What is being asked - Show each line of the records in which the word "observatory" occurs.

Input material -
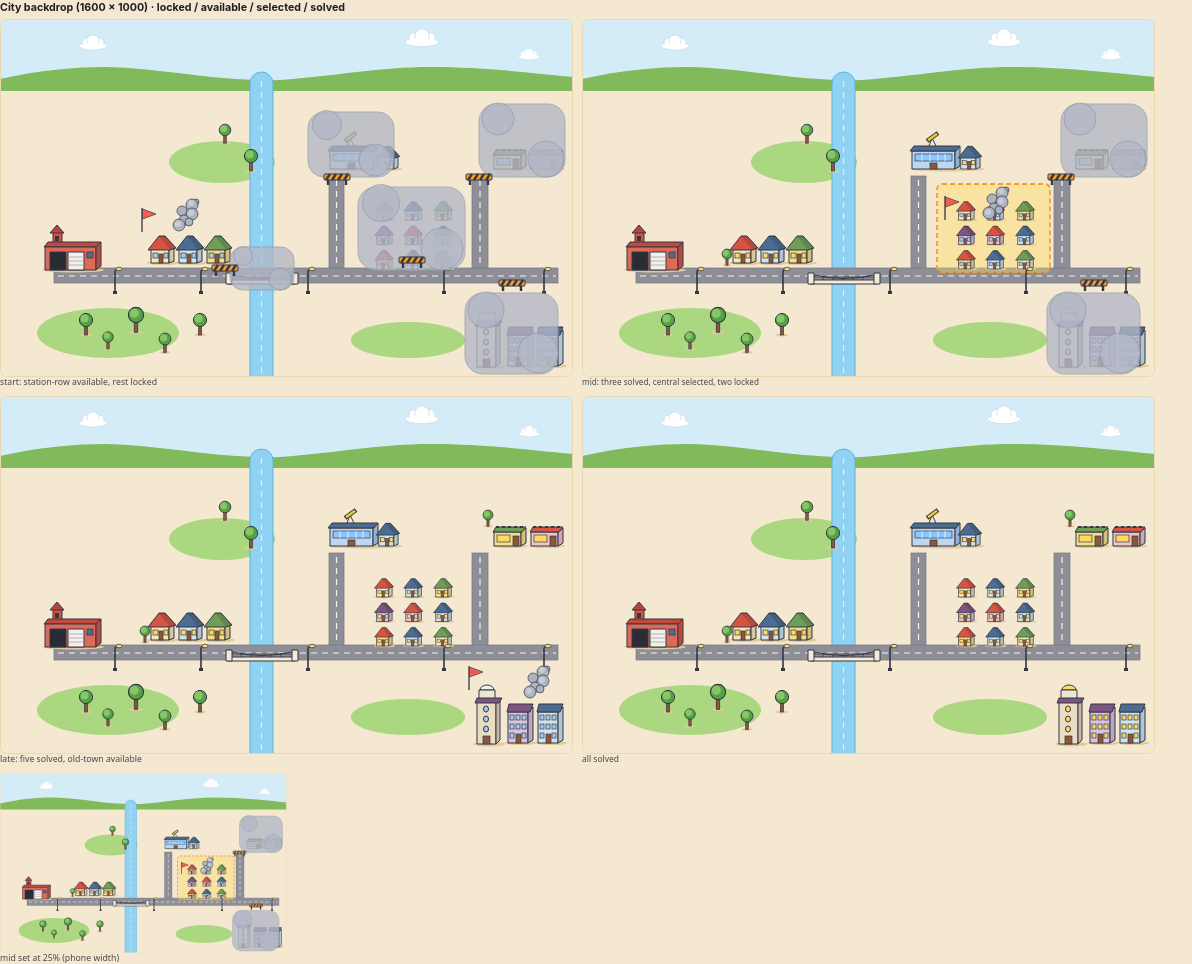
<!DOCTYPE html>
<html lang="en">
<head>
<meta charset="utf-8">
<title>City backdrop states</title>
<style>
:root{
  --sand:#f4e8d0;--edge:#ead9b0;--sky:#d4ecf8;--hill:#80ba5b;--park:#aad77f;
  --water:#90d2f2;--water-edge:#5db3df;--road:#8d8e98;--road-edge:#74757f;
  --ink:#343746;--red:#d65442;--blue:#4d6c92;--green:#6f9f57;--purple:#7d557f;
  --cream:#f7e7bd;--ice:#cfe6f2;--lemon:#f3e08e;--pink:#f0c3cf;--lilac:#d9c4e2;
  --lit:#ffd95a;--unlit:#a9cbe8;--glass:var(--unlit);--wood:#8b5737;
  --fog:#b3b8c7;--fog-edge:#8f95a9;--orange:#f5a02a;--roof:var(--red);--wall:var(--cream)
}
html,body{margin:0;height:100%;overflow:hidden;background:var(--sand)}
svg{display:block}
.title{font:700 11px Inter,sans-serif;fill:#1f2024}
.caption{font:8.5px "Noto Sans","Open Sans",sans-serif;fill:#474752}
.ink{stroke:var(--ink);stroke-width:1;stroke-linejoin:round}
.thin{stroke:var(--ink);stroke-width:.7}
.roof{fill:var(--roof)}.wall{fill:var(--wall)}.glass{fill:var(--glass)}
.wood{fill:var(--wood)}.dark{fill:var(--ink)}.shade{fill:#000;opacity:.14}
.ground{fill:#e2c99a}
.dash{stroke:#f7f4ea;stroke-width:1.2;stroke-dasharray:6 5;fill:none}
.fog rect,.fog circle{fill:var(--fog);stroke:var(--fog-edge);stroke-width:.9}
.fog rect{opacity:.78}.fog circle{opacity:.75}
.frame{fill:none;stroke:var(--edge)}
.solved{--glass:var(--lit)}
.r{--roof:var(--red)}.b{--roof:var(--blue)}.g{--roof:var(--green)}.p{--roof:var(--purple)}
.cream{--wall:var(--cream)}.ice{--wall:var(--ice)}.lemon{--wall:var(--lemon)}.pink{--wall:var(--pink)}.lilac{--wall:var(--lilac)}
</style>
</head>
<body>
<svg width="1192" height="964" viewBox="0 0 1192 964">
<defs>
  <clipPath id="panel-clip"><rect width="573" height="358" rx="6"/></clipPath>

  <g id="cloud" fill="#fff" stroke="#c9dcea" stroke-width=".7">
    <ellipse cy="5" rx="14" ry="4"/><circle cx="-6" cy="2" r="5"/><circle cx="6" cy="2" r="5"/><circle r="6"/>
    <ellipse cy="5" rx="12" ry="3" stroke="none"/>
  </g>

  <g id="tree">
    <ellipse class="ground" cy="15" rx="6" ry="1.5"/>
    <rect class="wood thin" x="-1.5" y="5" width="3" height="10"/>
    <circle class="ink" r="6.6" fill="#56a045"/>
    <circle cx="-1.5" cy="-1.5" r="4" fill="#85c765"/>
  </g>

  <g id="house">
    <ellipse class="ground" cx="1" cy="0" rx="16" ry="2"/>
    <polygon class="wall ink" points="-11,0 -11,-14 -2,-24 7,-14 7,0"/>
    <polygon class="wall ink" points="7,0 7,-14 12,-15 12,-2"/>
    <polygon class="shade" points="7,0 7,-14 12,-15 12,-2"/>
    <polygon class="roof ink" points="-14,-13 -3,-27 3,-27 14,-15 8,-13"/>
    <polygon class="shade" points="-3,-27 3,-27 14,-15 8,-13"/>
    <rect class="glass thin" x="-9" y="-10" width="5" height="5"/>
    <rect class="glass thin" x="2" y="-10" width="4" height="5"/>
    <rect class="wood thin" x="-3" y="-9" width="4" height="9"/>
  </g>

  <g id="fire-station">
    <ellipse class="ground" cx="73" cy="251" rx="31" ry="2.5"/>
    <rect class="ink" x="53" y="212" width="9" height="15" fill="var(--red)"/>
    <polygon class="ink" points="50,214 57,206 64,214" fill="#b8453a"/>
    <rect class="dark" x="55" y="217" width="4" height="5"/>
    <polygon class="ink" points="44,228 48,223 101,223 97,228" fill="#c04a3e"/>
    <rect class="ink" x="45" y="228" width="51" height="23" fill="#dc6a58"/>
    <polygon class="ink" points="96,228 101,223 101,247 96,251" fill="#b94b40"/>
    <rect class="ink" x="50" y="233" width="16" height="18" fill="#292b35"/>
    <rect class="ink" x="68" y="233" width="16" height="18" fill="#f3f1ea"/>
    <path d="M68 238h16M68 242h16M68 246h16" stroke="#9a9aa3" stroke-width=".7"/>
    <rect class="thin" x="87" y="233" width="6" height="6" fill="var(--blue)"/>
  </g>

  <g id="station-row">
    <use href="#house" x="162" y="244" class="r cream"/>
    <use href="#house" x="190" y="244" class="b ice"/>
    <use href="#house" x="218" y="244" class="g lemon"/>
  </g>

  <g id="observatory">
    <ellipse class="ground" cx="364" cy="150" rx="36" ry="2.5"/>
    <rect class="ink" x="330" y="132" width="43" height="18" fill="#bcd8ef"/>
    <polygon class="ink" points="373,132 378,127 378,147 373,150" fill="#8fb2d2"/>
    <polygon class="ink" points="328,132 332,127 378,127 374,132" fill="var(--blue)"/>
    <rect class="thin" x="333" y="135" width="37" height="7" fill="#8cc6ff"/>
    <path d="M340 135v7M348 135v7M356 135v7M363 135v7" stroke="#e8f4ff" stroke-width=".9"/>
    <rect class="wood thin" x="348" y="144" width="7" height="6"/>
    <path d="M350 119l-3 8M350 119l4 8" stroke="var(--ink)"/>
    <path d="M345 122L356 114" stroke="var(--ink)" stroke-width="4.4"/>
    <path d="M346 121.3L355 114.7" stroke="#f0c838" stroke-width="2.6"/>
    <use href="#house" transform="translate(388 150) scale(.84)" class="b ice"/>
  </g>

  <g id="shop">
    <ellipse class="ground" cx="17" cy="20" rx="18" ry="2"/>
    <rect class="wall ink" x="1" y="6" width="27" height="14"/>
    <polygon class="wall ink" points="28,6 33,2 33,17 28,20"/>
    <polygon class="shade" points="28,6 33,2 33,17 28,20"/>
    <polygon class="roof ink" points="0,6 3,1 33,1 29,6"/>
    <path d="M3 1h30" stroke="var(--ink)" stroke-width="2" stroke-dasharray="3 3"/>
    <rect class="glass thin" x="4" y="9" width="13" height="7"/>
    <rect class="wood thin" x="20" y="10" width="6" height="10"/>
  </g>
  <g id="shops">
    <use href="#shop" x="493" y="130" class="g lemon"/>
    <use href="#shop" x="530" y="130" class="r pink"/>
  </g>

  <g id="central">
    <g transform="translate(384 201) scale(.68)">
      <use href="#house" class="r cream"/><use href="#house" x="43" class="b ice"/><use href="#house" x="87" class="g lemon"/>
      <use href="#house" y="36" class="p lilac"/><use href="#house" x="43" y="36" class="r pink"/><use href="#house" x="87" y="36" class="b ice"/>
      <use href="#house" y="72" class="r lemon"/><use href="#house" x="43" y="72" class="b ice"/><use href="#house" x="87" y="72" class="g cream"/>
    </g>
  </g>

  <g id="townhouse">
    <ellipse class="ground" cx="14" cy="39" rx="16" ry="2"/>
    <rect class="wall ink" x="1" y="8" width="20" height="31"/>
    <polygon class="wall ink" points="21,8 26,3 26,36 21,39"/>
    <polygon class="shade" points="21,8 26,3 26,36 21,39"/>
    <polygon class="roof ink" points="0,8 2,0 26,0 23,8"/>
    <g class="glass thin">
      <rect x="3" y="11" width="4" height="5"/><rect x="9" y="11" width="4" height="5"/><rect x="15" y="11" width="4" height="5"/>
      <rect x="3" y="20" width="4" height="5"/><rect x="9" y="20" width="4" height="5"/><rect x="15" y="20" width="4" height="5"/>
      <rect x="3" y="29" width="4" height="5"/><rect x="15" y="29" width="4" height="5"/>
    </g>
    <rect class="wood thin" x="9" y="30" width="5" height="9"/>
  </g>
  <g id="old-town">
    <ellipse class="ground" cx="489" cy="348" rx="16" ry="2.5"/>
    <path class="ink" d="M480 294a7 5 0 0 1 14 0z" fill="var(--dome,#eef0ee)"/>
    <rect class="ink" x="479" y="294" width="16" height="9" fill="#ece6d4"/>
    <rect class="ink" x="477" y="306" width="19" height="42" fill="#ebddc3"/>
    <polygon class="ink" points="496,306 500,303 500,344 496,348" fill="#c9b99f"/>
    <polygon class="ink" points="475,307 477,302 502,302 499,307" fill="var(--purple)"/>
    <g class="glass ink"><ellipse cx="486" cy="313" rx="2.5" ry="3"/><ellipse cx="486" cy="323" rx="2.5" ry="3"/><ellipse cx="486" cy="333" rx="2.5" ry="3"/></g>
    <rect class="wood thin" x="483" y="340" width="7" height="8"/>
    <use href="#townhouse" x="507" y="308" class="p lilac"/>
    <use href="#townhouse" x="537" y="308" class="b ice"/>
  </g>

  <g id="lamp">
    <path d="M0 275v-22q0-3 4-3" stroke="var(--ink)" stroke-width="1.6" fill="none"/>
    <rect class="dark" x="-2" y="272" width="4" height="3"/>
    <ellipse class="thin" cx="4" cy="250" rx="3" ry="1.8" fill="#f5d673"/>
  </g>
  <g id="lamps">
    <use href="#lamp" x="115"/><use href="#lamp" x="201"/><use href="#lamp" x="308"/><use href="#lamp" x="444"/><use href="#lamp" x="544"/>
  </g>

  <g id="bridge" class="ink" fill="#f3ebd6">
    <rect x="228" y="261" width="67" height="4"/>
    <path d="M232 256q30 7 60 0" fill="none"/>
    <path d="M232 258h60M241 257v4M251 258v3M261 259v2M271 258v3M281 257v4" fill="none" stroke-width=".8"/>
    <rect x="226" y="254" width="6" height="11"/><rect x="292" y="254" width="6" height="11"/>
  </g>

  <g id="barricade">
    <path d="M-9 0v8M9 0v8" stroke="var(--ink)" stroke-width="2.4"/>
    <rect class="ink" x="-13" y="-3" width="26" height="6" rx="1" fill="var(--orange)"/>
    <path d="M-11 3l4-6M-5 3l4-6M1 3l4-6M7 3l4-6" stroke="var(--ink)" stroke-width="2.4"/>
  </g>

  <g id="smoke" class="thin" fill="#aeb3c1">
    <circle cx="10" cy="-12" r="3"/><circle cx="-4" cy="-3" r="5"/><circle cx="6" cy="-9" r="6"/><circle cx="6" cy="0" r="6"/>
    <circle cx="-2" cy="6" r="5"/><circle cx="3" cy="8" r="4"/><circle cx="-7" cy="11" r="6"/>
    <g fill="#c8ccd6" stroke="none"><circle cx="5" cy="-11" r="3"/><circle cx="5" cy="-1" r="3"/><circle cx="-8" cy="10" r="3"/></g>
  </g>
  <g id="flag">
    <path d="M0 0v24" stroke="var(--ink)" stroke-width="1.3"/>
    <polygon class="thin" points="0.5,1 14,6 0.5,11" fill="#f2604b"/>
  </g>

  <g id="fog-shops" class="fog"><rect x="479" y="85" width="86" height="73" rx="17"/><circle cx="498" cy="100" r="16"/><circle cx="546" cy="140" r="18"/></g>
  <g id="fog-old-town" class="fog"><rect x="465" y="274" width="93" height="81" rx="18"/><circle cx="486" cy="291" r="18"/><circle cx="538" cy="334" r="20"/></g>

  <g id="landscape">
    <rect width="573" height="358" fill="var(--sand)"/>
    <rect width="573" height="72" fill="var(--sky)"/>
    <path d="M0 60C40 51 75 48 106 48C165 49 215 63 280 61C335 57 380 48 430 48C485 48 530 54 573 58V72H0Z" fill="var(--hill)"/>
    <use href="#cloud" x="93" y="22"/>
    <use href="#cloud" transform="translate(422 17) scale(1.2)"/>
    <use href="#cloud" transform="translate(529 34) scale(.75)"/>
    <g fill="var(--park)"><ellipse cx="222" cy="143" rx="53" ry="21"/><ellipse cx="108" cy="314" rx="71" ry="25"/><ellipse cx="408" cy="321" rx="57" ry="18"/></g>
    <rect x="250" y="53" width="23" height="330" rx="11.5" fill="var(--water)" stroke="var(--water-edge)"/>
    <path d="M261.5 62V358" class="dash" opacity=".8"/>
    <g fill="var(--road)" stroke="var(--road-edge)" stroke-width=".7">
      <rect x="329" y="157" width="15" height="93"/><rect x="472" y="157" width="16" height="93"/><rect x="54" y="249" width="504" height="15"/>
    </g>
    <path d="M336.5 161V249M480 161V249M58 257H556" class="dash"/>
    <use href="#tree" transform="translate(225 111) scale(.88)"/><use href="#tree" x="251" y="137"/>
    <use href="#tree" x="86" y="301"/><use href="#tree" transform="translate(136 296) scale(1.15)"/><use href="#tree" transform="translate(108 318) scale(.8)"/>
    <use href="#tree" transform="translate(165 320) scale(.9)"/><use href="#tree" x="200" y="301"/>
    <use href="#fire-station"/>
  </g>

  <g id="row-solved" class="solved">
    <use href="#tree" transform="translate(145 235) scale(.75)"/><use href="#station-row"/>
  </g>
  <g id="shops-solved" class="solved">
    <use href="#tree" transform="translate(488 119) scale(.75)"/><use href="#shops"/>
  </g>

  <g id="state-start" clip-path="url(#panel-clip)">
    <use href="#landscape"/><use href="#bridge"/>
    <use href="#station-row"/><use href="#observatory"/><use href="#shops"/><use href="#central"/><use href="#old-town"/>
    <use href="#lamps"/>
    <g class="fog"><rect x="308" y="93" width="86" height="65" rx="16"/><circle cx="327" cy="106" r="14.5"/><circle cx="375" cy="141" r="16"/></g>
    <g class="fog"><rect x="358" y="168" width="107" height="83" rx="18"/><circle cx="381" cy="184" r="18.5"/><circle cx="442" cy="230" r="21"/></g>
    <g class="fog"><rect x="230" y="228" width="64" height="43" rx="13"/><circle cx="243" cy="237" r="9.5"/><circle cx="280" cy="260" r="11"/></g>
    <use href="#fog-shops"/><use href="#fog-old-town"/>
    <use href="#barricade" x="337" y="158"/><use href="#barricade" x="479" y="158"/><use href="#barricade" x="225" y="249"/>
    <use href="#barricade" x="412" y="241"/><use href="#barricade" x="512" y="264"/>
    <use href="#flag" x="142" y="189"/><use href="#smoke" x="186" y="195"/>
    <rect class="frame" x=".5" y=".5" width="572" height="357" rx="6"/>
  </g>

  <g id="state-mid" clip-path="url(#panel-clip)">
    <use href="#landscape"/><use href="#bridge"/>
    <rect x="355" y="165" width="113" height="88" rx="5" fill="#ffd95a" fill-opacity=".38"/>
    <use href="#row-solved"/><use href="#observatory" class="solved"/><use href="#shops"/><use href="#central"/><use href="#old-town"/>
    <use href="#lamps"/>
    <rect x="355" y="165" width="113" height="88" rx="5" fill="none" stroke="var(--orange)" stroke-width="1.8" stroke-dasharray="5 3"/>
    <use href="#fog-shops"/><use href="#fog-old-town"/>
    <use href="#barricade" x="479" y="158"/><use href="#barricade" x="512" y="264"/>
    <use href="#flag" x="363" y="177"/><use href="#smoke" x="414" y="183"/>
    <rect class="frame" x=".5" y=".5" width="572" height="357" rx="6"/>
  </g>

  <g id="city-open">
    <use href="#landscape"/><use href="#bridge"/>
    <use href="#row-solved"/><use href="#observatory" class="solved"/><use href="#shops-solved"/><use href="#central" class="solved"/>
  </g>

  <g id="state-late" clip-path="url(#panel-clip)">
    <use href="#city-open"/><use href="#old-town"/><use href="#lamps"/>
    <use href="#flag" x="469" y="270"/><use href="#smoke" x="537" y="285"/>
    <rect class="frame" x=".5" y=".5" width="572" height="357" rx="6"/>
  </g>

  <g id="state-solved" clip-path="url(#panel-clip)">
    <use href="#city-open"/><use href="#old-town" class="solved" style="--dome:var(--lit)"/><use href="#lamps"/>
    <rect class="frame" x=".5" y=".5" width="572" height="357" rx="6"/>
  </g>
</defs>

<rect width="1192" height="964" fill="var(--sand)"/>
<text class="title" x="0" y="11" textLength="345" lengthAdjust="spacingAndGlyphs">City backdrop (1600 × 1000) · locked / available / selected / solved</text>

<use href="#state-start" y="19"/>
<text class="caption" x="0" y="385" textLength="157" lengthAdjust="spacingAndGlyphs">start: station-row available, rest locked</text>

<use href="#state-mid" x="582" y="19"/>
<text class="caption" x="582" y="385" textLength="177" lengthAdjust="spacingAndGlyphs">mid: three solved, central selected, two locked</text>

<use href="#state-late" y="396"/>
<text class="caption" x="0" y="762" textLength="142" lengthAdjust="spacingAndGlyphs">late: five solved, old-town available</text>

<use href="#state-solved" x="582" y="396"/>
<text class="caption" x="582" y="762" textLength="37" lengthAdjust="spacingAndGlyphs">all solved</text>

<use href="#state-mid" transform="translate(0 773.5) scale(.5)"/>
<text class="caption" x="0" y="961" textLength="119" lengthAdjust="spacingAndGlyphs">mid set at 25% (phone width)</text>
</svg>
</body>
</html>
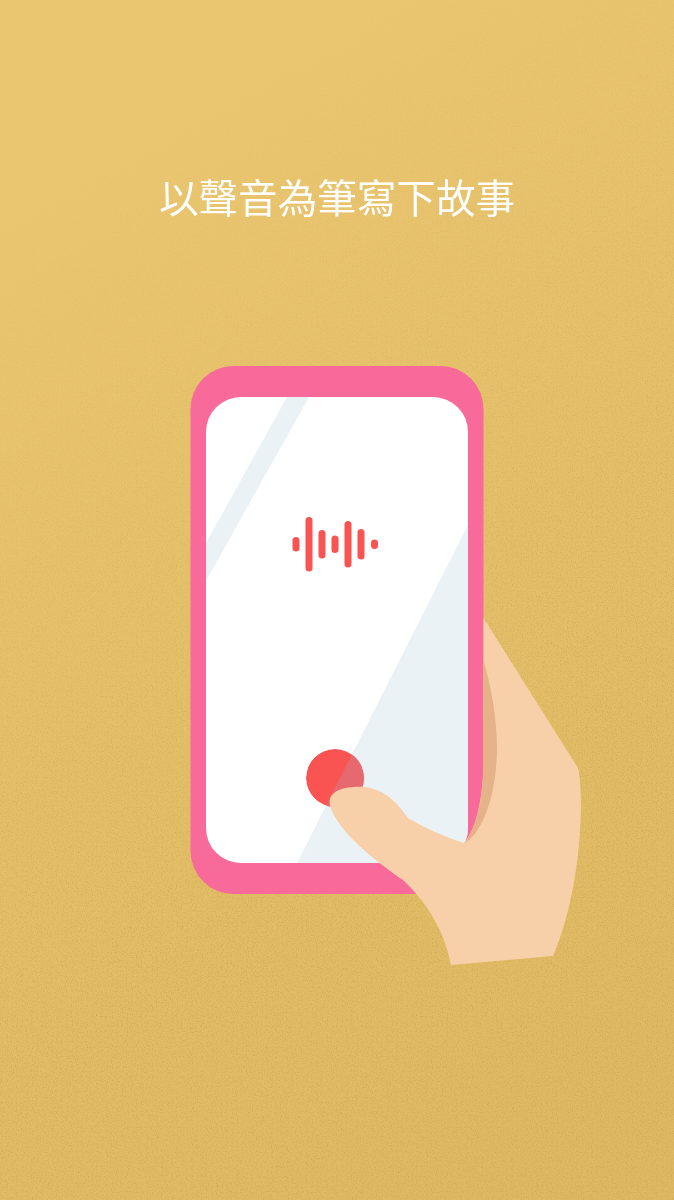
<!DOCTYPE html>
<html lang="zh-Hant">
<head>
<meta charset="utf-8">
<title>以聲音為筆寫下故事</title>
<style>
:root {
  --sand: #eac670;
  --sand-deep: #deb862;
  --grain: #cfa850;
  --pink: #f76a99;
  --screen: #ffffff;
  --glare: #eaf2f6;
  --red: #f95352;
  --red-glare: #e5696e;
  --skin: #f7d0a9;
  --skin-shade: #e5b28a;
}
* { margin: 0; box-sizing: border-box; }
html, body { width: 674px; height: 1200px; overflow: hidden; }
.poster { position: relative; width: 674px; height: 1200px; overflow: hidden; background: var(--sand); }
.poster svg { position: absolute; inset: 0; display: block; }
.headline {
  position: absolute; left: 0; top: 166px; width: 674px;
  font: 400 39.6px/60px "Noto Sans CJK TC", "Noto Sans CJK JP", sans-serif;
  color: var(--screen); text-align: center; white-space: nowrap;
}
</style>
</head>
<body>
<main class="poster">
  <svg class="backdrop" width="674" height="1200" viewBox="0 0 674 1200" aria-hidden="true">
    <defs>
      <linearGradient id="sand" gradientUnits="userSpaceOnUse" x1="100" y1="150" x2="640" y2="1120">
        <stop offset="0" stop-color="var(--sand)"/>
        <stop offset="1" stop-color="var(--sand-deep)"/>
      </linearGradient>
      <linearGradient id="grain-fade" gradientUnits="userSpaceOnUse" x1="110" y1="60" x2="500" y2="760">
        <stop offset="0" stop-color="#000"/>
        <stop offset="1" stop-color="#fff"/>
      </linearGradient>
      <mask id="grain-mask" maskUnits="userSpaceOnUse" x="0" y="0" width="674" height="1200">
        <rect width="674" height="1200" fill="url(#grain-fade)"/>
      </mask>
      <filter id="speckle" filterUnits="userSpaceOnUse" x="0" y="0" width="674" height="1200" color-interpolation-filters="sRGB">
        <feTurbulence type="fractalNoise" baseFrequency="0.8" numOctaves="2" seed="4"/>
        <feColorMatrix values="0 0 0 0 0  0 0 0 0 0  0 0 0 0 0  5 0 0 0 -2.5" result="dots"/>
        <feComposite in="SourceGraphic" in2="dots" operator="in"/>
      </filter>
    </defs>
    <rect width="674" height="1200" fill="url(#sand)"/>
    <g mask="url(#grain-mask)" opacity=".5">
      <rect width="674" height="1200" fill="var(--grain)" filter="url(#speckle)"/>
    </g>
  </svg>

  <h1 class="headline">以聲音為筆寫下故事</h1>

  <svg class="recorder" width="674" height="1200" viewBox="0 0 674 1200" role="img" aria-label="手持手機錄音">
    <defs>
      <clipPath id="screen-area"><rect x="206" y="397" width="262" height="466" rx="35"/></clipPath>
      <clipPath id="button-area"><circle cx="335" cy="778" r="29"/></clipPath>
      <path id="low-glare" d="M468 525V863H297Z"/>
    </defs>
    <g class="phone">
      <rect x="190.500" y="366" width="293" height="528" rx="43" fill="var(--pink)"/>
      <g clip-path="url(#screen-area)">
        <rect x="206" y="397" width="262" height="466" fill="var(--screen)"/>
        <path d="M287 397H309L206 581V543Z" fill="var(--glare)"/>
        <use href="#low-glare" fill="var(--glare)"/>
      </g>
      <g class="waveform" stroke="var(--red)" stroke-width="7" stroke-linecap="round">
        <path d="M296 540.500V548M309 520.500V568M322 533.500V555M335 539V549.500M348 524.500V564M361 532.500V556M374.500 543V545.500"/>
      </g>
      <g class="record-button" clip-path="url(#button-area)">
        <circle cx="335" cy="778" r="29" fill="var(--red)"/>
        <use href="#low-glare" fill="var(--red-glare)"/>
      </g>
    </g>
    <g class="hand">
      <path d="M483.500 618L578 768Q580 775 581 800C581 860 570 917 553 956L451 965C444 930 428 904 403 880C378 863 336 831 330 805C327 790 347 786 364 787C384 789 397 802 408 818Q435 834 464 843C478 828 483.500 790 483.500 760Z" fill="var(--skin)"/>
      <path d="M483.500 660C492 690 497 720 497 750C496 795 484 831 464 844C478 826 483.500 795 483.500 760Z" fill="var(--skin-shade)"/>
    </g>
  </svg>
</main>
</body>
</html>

Finished exercise -
  <g id="observatory">
    <use href="#station-row"/><use href="#observatory"/><use href="#shops"/><use href="#central"/><use href="#old-town"/>
    <use href="#row-solved"/><use href="#observatory" class="solved"/><use href="#shops"/><use href="#central"/><use href="#old-town"/>
    <use href="#row-solved"/><use href="#observatory" class="solved"/><use href="#shops-solved"/><use href="#central" class="solved"/>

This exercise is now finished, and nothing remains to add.